Usually, vaccine testing and production are done in multiple, time-consuming, separate steps over several years. Because of the pandemic, the federal government provided special funding to vaccine researchers and manufacturers to allow development, testing and production to happen at the same time. No steps are skipped but the timeline for development can go faster.
Vaccines that have been authorized from Pfizer and Moderna are mRNA vaccines. mRNA vaccine technology has been studied and worked with for decades. Interest has grown in these vaccines because they can be developed in a laboratory using readily available materials. This means the process can be standardized and scaled up, making vaccine development faster than traditional methods of making vaccines.
The Johnson & Johnson vaccine is a viral vector vaccine, a technology first created in the 1970s. For decades, hundreds of scientific studies of viral vector vaccines have been done around the world. They have been used against other infectious diseases like Ebola, Zika, flu and HIV.
When a vaccine is authorized by EUA, volunteers who get the COVID-19 vaccine are monitored for a shorter time than with the traditional vaccine approval process. Testing for any COVID-19 vaccine involves thousands of volunteers, and at least half of the volunteers are followed for at least 2 months after their last vaccine dose (rather than the 6 or more months in a traditional process). However, by two months, most side effects from vaccines are expected to surface.

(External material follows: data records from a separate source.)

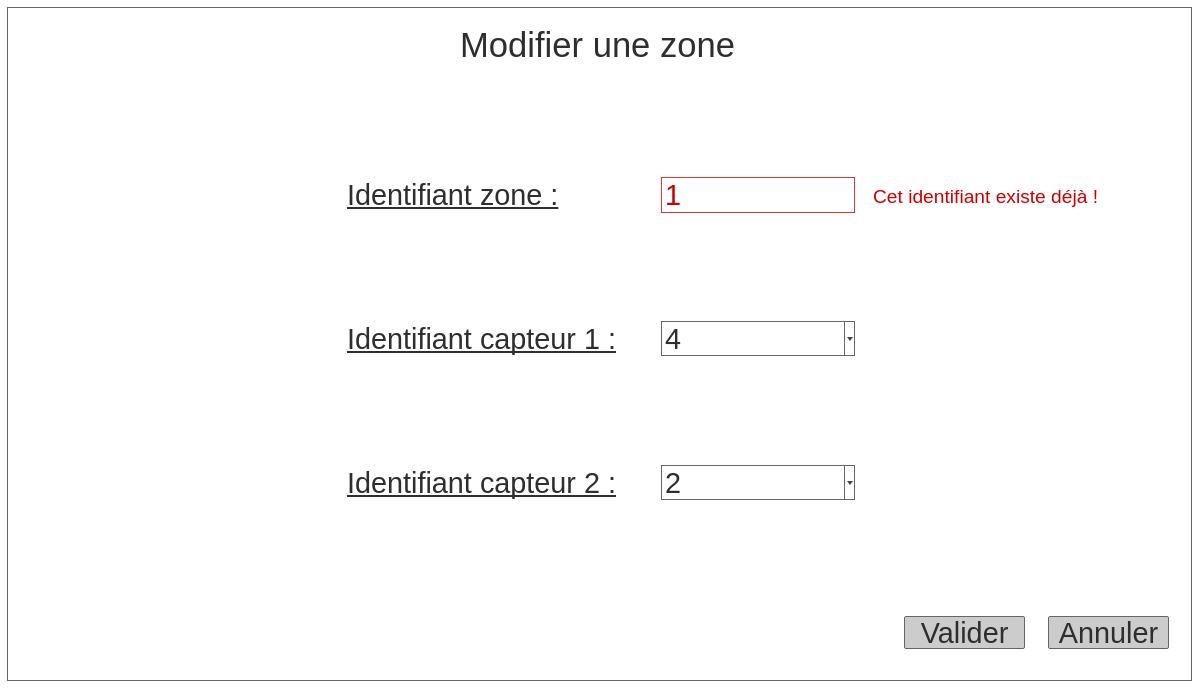
<!DOCTYPE html>
<html lang="fr">
<head>
<meta charset="utf-8">
<title>Modifier une zone</title>
<style>
:root {
  --ink: #2e2e2e;
  --line: #666;
  --error: #c00;
  --button: #ccc;
  --paper: #fff;
}
* { box-sizing: border-box; margin: 0; }
body {
  width: 1200px;
  height: 688px;
  padding: 7px 8px 7px 7px;
  overflow: hidden;
  background: var(--paper);
  color: var(--ink);
  font: 28.8px/36px "Liberation Sans", Arial, sans-serif;
  white-space: nowrap;
}
.dialog {
  display: flex;
  flex-direction: column;
  height: 674px;
  padding: 17px 22px 31px;
  border: 1px solid var(--line);
}
h1 {
  padding-right: 4px;
  font-size: 34.6px;
  font-weight: 400;
  line-height: 40px;
  text-align: center;
}
.fields {
  display: grid;
  grid-template-columns: 314px 194px auto;
  grid-auto-rows: 36px;
  row-gap: 108px;
  padding: 112px 0 0 317px;
}
.label {
  text-decoration: underline;
  text-decoration-skip-ink: none;
}
.field {
  display: flex;
  justify-content: space-between;
  height: 35px;
  padding-left: 3px;
  border: 1px solid var(--line);
  line-height: 34px;
}
.field.invalid {
  height: 36px;
  border-color: #d9383c;
  color: var(--error);
}
.arrow {
  display: flex;
  align-items: center;
  justify-content: center;
  width: 10px;
  border-left: 1px solid var(--line);
}
.message {
  padding: 2px 0 0 18px;
  color: var(--error);
  font-size: 19.2px;
}
.field-end { grid-column: 2 / 3; }
.actions {
  display: flex;
  justify-content: flex-end;
  gap: 23px;
  margin-top: auto;
}
.button {
  width: 121px;
  height: 33px;
  border: 1px solid var(--line);
  border-radius: 2px;
  background: var(--button);
  color: inherit;
  line-height: 32px;
  text-align: center;
  text-decoration: none;
}
</style>
</head>
<body>
<main class="dialog">
  <h1>Modifier une zone</h1>
  <section class="fields">
    <div><span class="label">Identifiant zone :</span></div>
    <div class="field invalid">1</div>
    <p class="message">Cet identifiant existe déjà !</p>

    <div><span class="label">Identifiant capteur 1 :</span></div>
    <div class="field field-end">4
      <span class="arrow"><svg width="6" height="4" aria-hidden="true"><polygon points="0,0 6,0 3,4" fill="#444"/></svg></span>
    </div>
    <span></span>

    <div><span class="label">Identifiant capteur 2 :</span></div>
    <div class="field field-end">2
      <span class="arrow"><svg width="6" height="4" aria-hidden="true"><polygon points="0,0 6,0 3,4" fill="#444"/></svg></span>
    </div>
    <span></span>
  </section>
  <nav class="actions">
    <a class="button" href="#">Valider</a>
    <a class="button" href="#">Annuler</a>
  </nav>
</main>
</body>
</html>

It is possible that rare side effects may only be seen when millions of people are vaccinated. For this reason, the safety of COVID-19 vaccines will continue to be monitored after they are given.